Former editor of reader’s digest speaks
He was a gray-haired, short man with glasses, who had animated his hand movements. By taking a quick glance, not many would expect him to be a phenomenal author and former journalist. That is exactly who Stanley Englebardt is.
Englebardt was a guest speaker at Quinnipiac last week. He addressed two Mass Communications feature writing classes about his experience with free-lance writing and his new venture into non-fiction writing.
Englebardt described himself and his profession as that of a loner. “You have no real contact with humans,” Englebardt said about writing. “It takes discipline and a `loner’ type personality to write all the time.”
Englebardt was a roving editor for Reader’s Digest Magazine for 20 years. This position allowed him to travel world-wide, researching and interviewing the world’s most intriguing people. This job has led him to continents such as Africa, where Englebardt did a human interest piece on the “piggy-backing vaccine.”
The story idea for the Africa article was developed by Englebardt, through a process called networking. Networking, as Englebardt described, is a process in which one contact helps develop the story. Sometimes, networking may lead the original story idea into a totally different direction than the author intended.

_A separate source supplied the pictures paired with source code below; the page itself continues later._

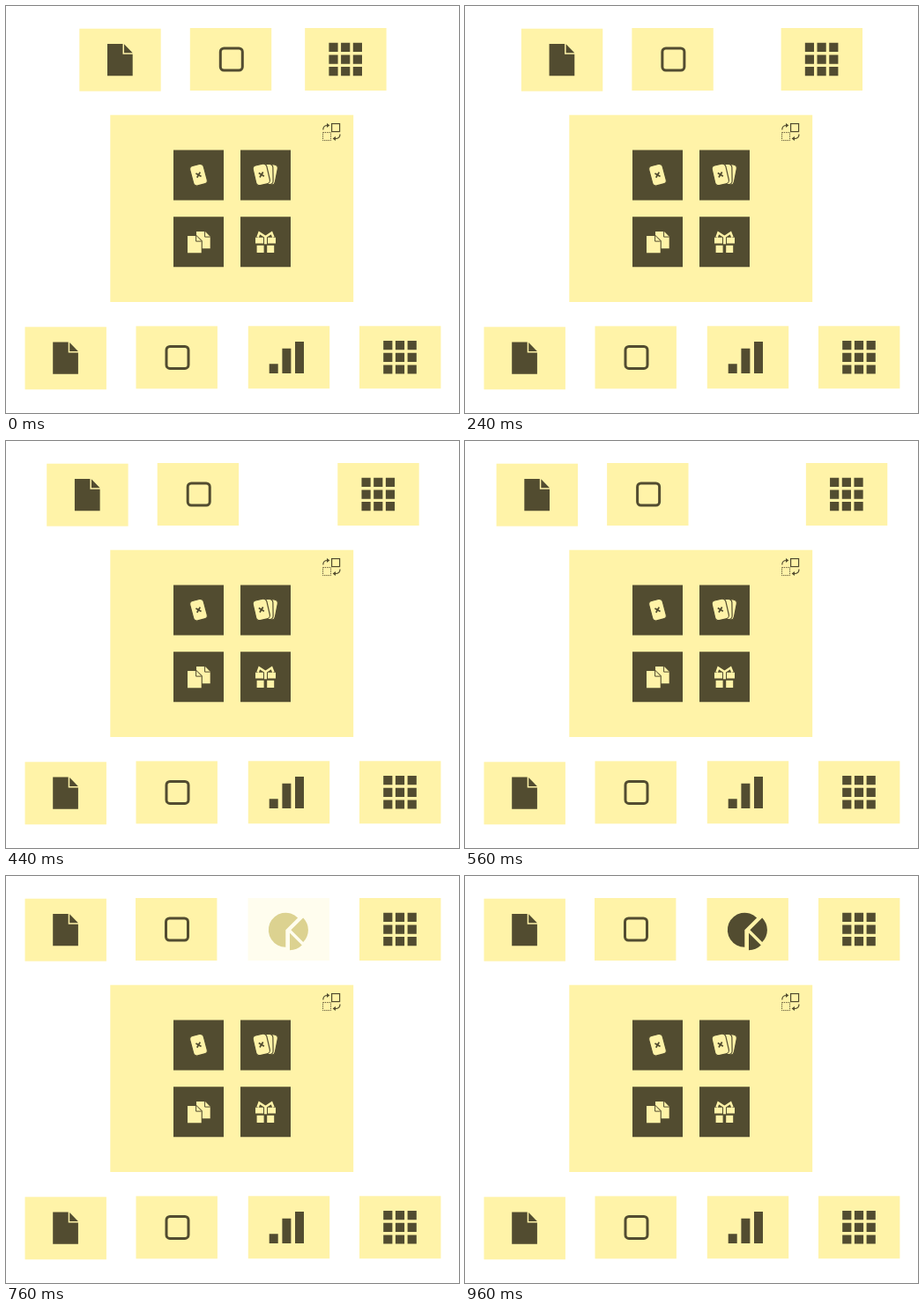
Recreate the animation shown at these times as an HTML page. Size 514x462 px, loop 1.16 s.

```html
<!DOCTYPE html>
<html lang="en">
<head>
<meta charset="utf-8">
<title>Tile row making room</title>
<style>
  html, body { margin: 0; width: 100%; height: 100%; overflow: hidden; background: #fff; }
  svg { display: block; }
  .dark { fill: #524c30; }
  .light, .tile { fill: #fff3a8; }
  .line { fill: none; stroke: #524c30; }
</style>
</head>
<body>
<svg width="514" height="462" viewBox="0 0 514 462">
  <defs>
    <rect id="tile" class="tile" width="92.4" height="71"/>
    <g id="doc">
      <use href="#tile" y=".7"/>
      <path class="dark" d="M31.7 17.9H49.2V29.8H60.4V54.2H31.7ZM50.7 18.3V28.3H60.4Z"/>
    </g>
    <g id="box">
      <use href="#tile"/>
      <rect class="line" x="34.5" y="23" width="25" height="25" rx="4" stroke-width="3"/>
    </g>
    <g id="grid">
      <use href="#tile"/>
      <path class="line" stroke-width="10.2" stroke-dasharray="10.2 3.5"
        d="M27.2 21.9h37.6M27.2 35.6h37.6M27.2 49.2h37.6"/>
    </g>
    <g id="card">
      <rect class="light" x="-8" y="-11.6" width="16" height="23.2" rx="4" stroke="#524c30" stroke-width="1.2"/>
    </g>
    <path id="cross" class="line" stroke-width="1.8" d="M-2.5 -2.5L2.5 2.5M-2.5 2.5L2.5 -2.5"/>
    <g id="page">
      <path class="light" d="M0 0H10L15.7 5.7V19.2H0Z"/>
      <path class="line" stroke-width="1" d="M9.6 0V6.1H15.7"/>
    </g>
  </defs>

  <!-- top row -->
  <g id="left">
    <use href="#doc" x="21.5" y="25"/>
    <use href="#box" x="147" y="25"/>
  </g>
  <g id="pie">
    <use href="#tile" id="pieTile" x="274.5" y="25"/>
    <path id="slices" d="M317.3 61.2L331.1 47.4A19.5 19.5 0 1 0 317.3 80.7Z
      M323.4 61.2L337.2 47.4A19.5 19.5 0 0 1 337.2 75Z
      M322 64.7V84.2A19.5 19.5 0 0 0 335.8 78.5Z"/>
  </g>
  <use id="right" href="#grid" x="401" y="25"/>

  <!-- panel -->
  <rect class="light" x="118.3" y="123.7" width="275.9" height="212.3"/>
  <path class="dark" d="M190 163.6h57v57h-57zM266 163.6h57v57h-57zM190 239.3h57v57h-57zM266 239.3h57v57h-57z"/>
  <g transform="translate(218.5 191.7) rotate(-15)">
    <use href="#card"/><use href="#cross"/>
  </g>
  <use href="#card" transform="translate(299 190.7) rotate(11)"/>
  <use href="#card" transform="translate(295 191) rotate(-1)"/>
  <g transform="translate(289.8 191.4) rotate(-13)">
    <use href="#card"/><use href="#cross"/>
  </g>
  <use href="#page" x="216" y="256"/>
  <path class="dark" d="M205 260H216L222.8 266.5V281H205Z"/>
  <use href="#page" x="206" y="261"/>
  <path fill="none" stroke="#fff3a8" stroke-width="2.6" d="M285.6 262.5L287.4 257.4L294.5 262L301.4 257.4L303.4 262.5"/>
  <path class="light" d="M283 262.8h9v6.6h-9zM297 262.8h9v6.6h-9zM293 262h3v8.2h-3zM284.6 271.8h8v8.2h-8zM296.2 271.8h8v8.2h-8z"/>

  <!-- swap symbol -->
  <g class="line" stroke-width="1.2">
    <rect x="369.6" y="133.6" width="9" height="9"/>
    <rect x="359.6" y="143.6" width="9" height="9" stroke-width="1" stroke-dasharray="1.2 1"/>
    <path d="M359.8 140.5Q359.8 135.5 365 135.5M379 145.5Q379 150.6 373.6 150.6"/>
  </g>
  <path class="dark" d="M364 133L367.4 135.5L364 138ZM374 148.1L370.6 150.6L374 153.1Z"/>

  <!-- bottom row -->
  <use href="#doc" x="21.5" y="363.6"/>
  <use href="#box" x="147.5" y="363.4"/>
  <use href="#tile" x="274.8" y="363.3"/>
  <path class="dark" d="M298.7 406.2h10v10.8h-10zM313.4 388.8h10v28.2h-10zM328 381h10v36h-10z"/>
  <use href="#grid" x="401" y="363.3"/>
</svg>
<script>
  const LOOP = 1160, STEP = 40, GAP = 61.8;
  const el = id => document.getElementById(id);
  const clamp = v => Math.max(0, Math.min(1, v));
  const light = [255, 243, 168], dark = [82, 76, 48];

  function draw(now) {
    const t = Math.min(960, Math.floor(now % LOOP / STEP) * STEP);
    const shift = GAP * (1 - clamp((t - 20) / 700));
    const fade = clamp((t - 710) / 250);
    el('left').setAttribute('transform', `translate(${shift} 0)`);
    el('right').setAttribute('transform', `translate(${-shift} 0)`);
    el('pie').setAttribute('visibility', t > 720 ? 'visible' : 'hidden');
    el('pieTile').setAttribute('opacity', fade);
    el('slices').setAttribute('fill', `rgb(${light.map((c, i) => c + (dark[i] - c) * fade)})`);
  }

  const start = performance.now();
  function loop() {
    draw(performance.now() - start);
    requestAnimationFrame(loop);
  }
  loop();
</script>
</body>
</html>
```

It is up the author to decide which direction to take the story, depending on what type of publication he is pitching the story to.
While networking may develop great story ideas, Englebardt stressed that pieces where the author has a personal connection are the best story ideas. “Things you hear about, read about, and you see” are what make a good story idea, Englebardt said.
This advice has allowed Englebardt to succeed in the world of free-lance writing. He has had more than 1,200 pieces published. His work has been published in various magazines, including Family Circle, Women’s Journal, and the travel section of The New York Times.
Most of Englebardt’s success has come from his becoming an expert in certain areas. Englebardt’s areas of expertise are in the medical and science fields. Intertwining knowledge and personal situations, has led to countless published articles for Englebardt.
“Why We Suffer” was an article about Englebardt’s personal experience with a friend who was dying of cancer. This personal touch, added to interviews with various doctors from across the country, made that article popular among readers.
Oddly enough, Englebardt, world-renowned journalist and non-fiction author, never envisioned himself as a free-lance writer. He became involved in writing by accident.
In college, Englebardt used to tell bedtime stories to the children of a friend. His wife took down the tales and sent them to a publisher. “I got lucky. The first 20 things I did and submitted were purchased and published,” Englebardt said.
“All you need is an inquiring mind and the ability to look beyond the obvious,” Englebardt said. That formula led to Englebardt’s success. That was over 30 years ago. Here we are, in the new millennium, still enjoying Englebardt’s work.